* Exercise details *
Every line of the material is to be given again exactly.

* Recorded data *
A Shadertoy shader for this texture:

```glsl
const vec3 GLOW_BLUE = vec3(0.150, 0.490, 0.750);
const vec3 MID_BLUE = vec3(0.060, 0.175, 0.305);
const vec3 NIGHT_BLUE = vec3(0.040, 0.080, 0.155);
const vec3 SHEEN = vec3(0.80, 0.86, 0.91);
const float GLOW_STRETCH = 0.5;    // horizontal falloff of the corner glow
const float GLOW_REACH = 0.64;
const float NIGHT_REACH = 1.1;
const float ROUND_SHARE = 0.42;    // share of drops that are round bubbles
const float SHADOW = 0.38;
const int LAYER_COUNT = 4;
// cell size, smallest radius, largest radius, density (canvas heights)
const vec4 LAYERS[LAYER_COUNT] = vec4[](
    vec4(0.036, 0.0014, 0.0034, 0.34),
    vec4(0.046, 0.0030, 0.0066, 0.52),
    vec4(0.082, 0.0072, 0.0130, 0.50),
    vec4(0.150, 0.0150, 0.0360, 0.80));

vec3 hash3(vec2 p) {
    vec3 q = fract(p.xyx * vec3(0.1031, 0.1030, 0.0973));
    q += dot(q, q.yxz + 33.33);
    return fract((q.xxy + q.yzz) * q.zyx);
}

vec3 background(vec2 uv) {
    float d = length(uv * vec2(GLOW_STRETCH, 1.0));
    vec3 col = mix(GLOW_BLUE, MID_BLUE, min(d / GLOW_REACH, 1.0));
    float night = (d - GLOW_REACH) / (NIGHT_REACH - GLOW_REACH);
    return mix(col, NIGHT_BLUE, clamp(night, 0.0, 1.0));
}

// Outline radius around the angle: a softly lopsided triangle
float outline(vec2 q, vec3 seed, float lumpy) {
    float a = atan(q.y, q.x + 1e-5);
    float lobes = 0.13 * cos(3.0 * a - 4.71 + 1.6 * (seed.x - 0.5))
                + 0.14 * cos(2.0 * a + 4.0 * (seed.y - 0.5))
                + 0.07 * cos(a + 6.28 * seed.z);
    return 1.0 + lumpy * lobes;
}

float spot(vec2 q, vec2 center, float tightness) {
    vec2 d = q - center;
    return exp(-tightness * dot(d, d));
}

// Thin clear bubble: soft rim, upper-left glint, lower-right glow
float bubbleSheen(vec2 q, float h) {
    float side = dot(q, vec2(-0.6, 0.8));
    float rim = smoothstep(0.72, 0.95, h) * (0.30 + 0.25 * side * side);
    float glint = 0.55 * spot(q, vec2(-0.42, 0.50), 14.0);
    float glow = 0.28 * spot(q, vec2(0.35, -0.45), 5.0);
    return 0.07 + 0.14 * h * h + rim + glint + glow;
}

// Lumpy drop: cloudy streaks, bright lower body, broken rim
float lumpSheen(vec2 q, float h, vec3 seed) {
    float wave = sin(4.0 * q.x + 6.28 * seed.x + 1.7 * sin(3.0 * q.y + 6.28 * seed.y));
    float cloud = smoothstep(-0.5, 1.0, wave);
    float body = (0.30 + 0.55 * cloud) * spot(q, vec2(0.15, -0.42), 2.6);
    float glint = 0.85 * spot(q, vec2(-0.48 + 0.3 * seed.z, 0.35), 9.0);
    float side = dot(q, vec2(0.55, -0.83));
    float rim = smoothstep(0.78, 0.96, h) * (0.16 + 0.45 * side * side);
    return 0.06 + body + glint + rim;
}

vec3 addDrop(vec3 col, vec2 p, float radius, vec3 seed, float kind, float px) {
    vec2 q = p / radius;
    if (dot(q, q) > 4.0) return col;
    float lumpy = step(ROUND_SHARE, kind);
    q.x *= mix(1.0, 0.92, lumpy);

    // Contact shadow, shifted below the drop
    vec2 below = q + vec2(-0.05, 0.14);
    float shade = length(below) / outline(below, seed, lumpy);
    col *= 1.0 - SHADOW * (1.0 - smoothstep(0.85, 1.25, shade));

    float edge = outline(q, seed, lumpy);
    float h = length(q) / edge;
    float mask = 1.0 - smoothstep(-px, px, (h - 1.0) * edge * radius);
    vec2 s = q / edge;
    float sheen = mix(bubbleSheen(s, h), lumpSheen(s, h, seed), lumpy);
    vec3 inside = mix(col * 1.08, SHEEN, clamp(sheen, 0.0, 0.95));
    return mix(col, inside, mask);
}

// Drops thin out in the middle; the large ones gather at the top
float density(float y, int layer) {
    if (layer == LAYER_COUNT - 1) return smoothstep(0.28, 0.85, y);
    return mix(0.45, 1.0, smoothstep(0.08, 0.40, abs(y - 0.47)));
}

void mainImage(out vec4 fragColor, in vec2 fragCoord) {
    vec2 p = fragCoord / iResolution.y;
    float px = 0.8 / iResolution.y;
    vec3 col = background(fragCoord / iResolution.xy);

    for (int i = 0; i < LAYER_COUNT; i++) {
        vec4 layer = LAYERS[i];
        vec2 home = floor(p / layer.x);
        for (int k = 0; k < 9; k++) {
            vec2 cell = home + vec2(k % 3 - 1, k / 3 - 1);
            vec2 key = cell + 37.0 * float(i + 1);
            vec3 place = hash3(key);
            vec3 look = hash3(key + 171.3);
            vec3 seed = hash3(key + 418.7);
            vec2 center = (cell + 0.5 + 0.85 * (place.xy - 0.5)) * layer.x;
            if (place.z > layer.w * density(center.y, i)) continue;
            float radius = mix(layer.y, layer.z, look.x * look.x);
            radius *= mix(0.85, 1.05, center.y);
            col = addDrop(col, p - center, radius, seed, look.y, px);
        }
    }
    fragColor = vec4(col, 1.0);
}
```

* Answer to the problem *
A Shadertoy shader for this texture:

```glsl
const vec3 GLOW_BLUE = vec3(0.150, 0.490, 0.750);
const vec3 MID_BLUE = vec3(0.060, 0.175, 0.305);
const vec3 NIGHT_BLUE = vec3(0.040, 0.080, 0.155);
const vec3 SHEEN = vec3(0.80, 0.86, 0.91);
const float GLOW_STRETCH = 0.5;    // horizontal falloff of the corner glow
const float GLOW_REACH = 0.64;
const float NIGHT_REACH = 1.1;
const float ROUND_SHARE = 0.42;    // share of drops that are round bubbles
const float SHADOW = 0.38;
const int LAYER_COUNT = 4;
// cell size, smallest radius, largest radius, density (canvas heights)
const vec4 LAYERS[LAYER_COUNT] = vec4[](
    vec4(0.036, 0.0014, 0.0034, 0.34),
    vec4(0.046, 0.0030, 0.0066, 0.52),
    vec4(0.082, 0.0072, 0.0130, 0.50),
    vec4(0.150, 0.0150, 0.0360, 0.80));

vec3 hash3(vec2 p) {
    vec3 q = fract(p.xyx * vec3(0.1031, 0.1030, 0.0973));
    q += dot(q, q.yxz + 33.33);
    return fract((q.xxy + q.yzz) * q.zyx);
}

vec3 background(vec2 uv) {
    float d = length(uv * vec2(GLOW_STRETCH, 1.0));
    vec3 col = mix(GLOW_BLUE, MID_BLUE, min(d / GLOW_REACH, 1.0));
    float night = (d - GLOW_REACH) / (NIGHT_REACH - GLOW_REACH);
    return mix(col, NIGHT_BLUE, clamp(night, 0.0, 1.0));
}

// Outline radius around the angle: a softly lopsided triangle
float outline(vec2 q, vec3 seed, float lumpy) {
    float a = atan(q.y, q.x + 1e-5);
    float lobes = 0.13 * cos(3.0 * a - 4.71 + 1.6 * (seed.x - 0.5))
                + 0.14 * cos(2.0 * a + 4.0 * (seed.y - 0.5))
                + 0.07 * cos(a + 6.28 * seed.z);
    return 1.0 + lumpy * lobes;
}

float spot(vec2 q, vec2 center, float tightness) {
    vec2 d = q - center;
    return exp(-tightness * dot(d, d));
}

// Thin clear bubble: soft rim, upper-left glint, lower-right glow
float bubbleSheen(vec2 q, float h) {
    float side = dot(q, vec2(-0.6, 0.8));
    float rim = smoothstep(0.72, 0.95, h) * (0.30 + 0.25 * side * side);
    float glint = 0.55 * spot(q, vec2(-0.42, 0.50), 14.0);
    float glow = 0.28 * spot(q, vec2(0.35, -0.45), 5.0);
    return 0.07 + 0.14 * h * h + rim + glint + glow;
}

// Lumpy drop: cloudy streaks, bright lower body, broken rim
float lumpSheen(vec2 q, float h, vec3 seed) {
    float wave = sin(4.0 * q.x + 6.28 * seed.x + 1.7 * sin(3.0 * q.y + 6.28 * seed.y));
    float cloud = smoothstep(-0.5, 1.0, wave);
    float body = (0.30 + 0.55 * cloud) * spot(q, vec2(0.15, -0.42), 2.6);
    float glint = 0.85 * spot(q, vec2(-0.48 + 0.3 * seed.z, 0.35), 9.0);
    float side = dot(q, vec2(0.55, -0.83));
    float rim = smoothstep(0.78, 0.96, h) * (0.16 + 0.45 * side * side);
    return 0.06 + body + glint + rim;
}

vec3 addDrop(vec3 col, vec2 p, float radius, vec3 seed, float kind, float px) {
    vec2 q = p / radius;
    if (dot(q, q) > 4.0) return col;
    float lumpy = step(ROUND_SHARE, kind);
    q.x *= mix(1.0, 0.92, lumpy);

    // Contact shadow, shifted below the drop
    vec2 below = q + vec2(-0.05, 0.14);
    float shade = length(below) / outline(below, seed, lumpy);
    col *= 1.0 - SHADOW * (1.0 - smoothstep(0.85, 1.25, shade));

    float edge = outline(q, seed, lumpy);
    float h = length(q) / edge;
    float mask = 1.0 - smoothstep(-px, px, (h - 1.0) * edge * radius);
    vec2 s = q / edge;
    float sheen = mix(bubbleSheen(s, h), lumpSheen(s, h, seed), lumpy);
    vec3 inside = mix(col * 1.08, SHEEN, clamp(sheen, 0.0, 0.95));
    return mix(col, inside, mask);
}

// Drops thin out in the middle; the large ones gather at the top
float density(float y, int layer) {
    if (layer == LAYER_COUNT - 1) return smoothstep(0.28, 0.85, y);
    return mix(0.45, 1.0, smoothstep(0.08, 0.40, abs(y - 0.47)));
}

void mainImage(out vec4 fragColor, in vec2 fragCoord) {
    vec2 p = fragCoord / iResolution.y;
    float px = 0.8 / iResolution.y;
    vec3 col = background(fragCoord / iResolution.xy);

    for (int i = 0; i < LAYER_COUNT; i++) {
        vec4 layer = LAYERS[i];
        vec2 home = floor(p / layer.x);
        for (int k = 0; k < 9; k++) {
            vec2 cell = home + vec2(k % 3 - 1, k / 3 - 1);
            vec2 key = cell + 37.0 * float(i + 1);
            vec3 place = hash3(key);
            vec3 look = hash3(key + 171.3);
            vec3 seed = hash3(key + 418.7);
            vec2 center = (cell + 0.5 + 0.85 * (place.xy - 0.5)) * layer.x;
            if (place.z > layer.w * density(center.y, i)) continue;
            float radius = mix(layer.y, layer.z, look.x * look.x);
            radius *= mix(0.85, 1.05, center.y);
            col = addDrop(col, p - center, radius, seed, look.y, px);
        }
    }
    fragColor = vec4(col, 1.0);
}
```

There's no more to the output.